Task requirements: Show all lines below holding the string "shape".

Extracted data:

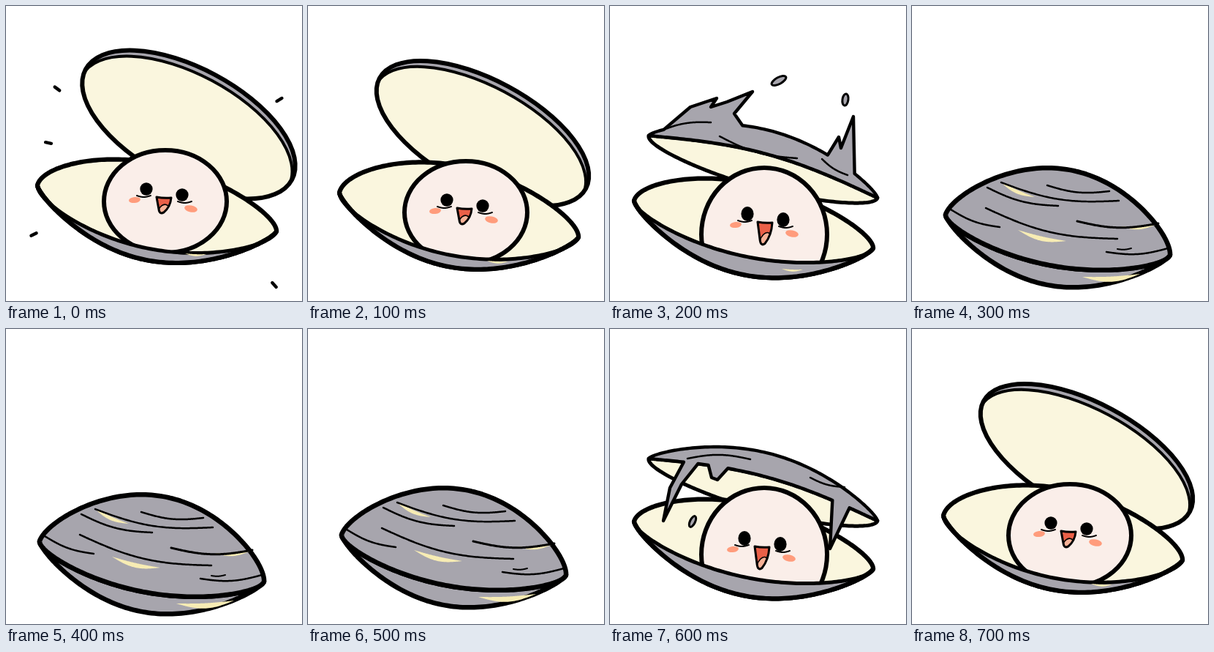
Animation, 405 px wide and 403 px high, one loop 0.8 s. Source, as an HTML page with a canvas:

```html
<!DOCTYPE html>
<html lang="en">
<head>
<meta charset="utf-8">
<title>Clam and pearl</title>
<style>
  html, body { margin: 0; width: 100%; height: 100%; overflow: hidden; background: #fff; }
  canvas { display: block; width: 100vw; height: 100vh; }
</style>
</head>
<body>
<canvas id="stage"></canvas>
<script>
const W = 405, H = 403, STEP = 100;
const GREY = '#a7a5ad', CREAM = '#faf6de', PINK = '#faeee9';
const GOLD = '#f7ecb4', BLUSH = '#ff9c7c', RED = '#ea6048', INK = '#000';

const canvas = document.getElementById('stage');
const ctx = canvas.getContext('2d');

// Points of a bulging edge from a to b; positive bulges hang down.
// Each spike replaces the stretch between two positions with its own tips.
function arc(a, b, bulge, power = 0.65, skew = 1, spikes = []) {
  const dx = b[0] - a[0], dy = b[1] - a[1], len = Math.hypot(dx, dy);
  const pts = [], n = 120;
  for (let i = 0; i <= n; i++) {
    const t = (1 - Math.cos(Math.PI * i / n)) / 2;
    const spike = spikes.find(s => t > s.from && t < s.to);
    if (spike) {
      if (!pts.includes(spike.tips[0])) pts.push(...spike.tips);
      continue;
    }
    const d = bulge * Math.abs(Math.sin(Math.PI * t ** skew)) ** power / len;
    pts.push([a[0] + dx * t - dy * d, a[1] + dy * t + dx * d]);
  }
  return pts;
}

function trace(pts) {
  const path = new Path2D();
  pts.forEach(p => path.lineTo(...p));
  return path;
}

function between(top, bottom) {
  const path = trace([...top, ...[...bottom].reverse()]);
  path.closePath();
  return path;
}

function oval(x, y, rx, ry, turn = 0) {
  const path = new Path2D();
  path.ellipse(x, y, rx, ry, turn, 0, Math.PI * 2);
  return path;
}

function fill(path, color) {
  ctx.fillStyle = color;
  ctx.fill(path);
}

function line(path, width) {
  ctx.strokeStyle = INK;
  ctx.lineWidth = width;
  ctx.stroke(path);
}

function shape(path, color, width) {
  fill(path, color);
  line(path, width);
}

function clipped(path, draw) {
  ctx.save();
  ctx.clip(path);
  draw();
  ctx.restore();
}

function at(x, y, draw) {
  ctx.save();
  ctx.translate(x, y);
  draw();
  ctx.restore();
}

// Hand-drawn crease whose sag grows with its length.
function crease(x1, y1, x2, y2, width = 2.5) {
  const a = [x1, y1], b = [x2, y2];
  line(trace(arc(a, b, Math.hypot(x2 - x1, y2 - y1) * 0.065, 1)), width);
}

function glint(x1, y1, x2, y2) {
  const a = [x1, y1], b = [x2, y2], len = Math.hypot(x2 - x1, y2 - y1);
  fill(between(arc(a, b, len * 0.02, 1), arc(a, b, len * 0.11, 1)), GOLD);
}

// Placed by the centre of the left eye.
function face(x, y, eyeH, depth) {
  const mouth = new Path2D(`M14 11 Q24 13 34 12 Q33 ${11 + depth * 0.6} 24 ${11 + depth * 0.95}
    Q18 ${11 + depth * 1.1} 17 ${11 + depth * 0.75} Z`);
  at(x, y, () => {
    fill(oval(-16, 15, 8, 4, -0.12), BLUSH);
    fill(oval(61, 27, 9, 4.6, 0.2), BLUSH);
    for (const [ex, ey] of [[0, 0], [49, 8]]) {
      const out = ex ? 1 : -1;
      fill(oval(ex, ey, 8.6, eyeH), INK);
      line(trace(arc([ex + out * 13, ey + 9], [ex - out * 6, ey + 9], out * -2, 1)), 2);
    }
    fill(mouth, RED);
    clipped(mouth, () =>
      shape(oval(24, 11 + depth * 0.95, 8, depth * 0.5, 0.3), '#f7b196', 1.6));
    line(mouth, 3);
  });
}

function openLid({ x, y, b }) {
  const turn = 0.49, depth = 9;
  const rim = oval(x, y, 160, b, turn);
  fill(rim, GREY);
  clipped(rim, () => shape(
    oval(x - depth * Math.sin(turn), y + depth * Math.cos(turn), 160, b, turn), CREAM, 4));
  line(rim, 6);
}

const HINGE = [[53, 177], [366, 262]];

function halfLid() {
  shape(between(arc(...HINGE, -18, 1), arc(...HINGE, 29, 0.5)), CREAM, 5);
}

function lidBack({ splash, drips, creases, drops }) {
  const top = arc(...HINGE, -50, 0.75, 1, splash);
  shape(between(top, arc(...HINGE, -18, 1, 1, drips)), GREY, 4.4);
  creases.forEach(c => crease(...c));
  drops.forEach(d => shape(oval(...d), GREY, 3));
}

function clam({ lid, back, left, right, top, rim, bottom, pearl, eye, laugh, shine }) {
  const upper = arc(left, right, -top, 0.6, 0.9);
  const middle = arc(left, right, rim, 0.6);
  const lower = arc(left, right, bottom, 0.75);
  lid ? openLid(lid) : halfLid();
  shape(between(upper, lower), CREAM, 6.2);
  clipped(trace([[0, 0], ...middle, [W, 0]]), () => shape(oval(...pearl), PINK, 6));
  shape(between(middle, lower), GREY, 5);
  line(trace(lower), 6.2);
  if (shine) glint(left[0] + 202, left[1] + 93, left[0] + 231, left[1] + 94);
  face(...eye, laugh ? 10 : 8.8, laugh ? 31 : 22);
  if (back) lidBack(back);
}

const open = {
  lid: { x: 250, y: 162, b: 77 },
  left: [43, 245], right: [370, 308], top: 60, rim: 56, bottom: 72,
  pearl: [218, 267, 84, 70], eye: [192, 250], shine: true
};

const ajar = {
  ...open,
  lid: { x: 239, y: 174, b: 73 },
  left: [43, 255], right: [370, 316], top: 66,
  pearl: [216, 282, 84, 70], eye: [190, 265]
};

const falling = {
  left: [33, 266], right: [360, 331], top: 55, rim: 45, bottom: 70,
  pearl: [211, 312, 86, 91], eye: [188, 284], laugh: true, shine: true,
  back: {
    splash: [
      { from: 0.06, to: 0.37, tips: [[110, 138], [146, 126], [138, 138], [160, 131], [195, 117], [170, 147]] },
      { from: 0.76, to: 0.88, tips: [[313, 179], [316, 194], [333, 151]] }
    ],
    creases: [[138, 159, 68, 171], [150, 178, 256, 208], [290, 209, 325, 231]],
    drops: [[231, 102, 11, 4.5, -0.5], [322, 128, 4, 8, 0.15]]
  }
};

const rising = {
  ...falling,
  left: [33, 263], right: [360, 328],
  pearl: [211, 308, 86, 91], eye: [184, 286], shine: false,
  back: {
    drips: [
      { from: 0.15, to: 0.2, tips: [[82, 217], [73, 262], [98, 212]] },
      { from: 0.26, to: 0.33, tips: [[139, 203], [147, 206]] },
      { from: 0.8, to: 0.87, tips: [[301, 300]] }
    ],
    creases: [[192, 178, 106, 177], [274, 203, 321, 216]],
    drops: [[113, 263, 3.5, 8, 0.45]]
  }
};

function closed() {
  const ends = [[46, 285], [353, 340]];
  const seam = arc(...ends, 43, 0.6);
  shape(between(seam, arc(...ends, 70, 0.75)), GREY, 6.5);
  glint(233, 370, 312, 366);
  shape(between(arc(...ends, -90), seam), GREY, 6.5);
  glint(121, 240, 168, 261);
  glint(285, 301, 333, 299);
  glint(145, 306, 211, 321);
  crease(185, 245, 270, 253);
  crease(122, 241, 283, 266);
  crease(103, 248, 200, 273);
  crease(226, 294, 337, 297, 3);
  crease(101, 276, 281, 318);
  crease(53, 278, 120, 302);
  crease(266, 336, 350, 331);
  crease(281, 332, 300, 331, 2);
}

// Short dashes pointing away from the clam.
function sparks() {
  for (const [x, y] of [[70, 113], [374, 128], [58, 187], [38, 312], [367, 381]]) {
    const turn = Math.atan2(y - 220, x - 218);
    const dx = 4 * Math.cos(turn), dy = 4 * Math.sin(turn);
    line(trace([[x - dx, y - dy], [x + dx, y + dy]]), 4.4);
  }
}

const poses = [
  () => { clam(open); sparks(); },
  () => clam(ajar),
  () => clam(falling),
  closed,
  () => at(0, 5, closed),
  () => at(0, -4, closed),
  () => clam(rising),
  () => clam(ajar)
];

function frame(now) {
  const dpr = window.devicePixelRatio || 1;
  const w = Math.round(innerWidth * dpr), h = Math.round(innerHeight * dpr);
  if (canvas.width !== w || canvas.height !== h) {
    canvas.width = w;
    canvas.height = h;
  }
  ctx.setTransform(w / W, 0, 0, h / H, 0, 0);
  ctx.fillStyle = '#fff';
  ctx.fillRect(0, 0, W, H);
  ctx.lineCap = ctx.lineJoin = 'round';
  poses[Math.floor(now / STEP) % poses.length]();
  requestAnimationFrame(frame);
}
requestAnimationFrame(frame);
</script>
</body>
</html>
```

The answer:
function shape(path, color, width) {
      shape(oval(24, 11 + depth * 0.95, 8, depth * 0.5, 0.3), '#f7b196', 1.6));
  clipped(rim, () => shape(
  shape(between(arc(...HINGE, -18, 1), arc(...HINGE, 29, 0.5)), CREAM, 5);
  shape(between(top, arc(...HINGE, -18, 1, 1, drips)), GREY, 4.4);
  drops.forEach(d => shape(oval(...d), GREY, 3));
  shape(between(upper, lower), CREAM, 6.2);
  clipped(trace([[0, 0], ...middle, [W, 0]]), () => shape(oval(...pearl), PINK, 6));
  shape(between(middle, lower), GREY, 5);
  shape(between(seam, arc(...ends, 70, 0.75)), GREY, 6.5);
  shape(between(arc(...ends, -90), seam), GREY, 6.5);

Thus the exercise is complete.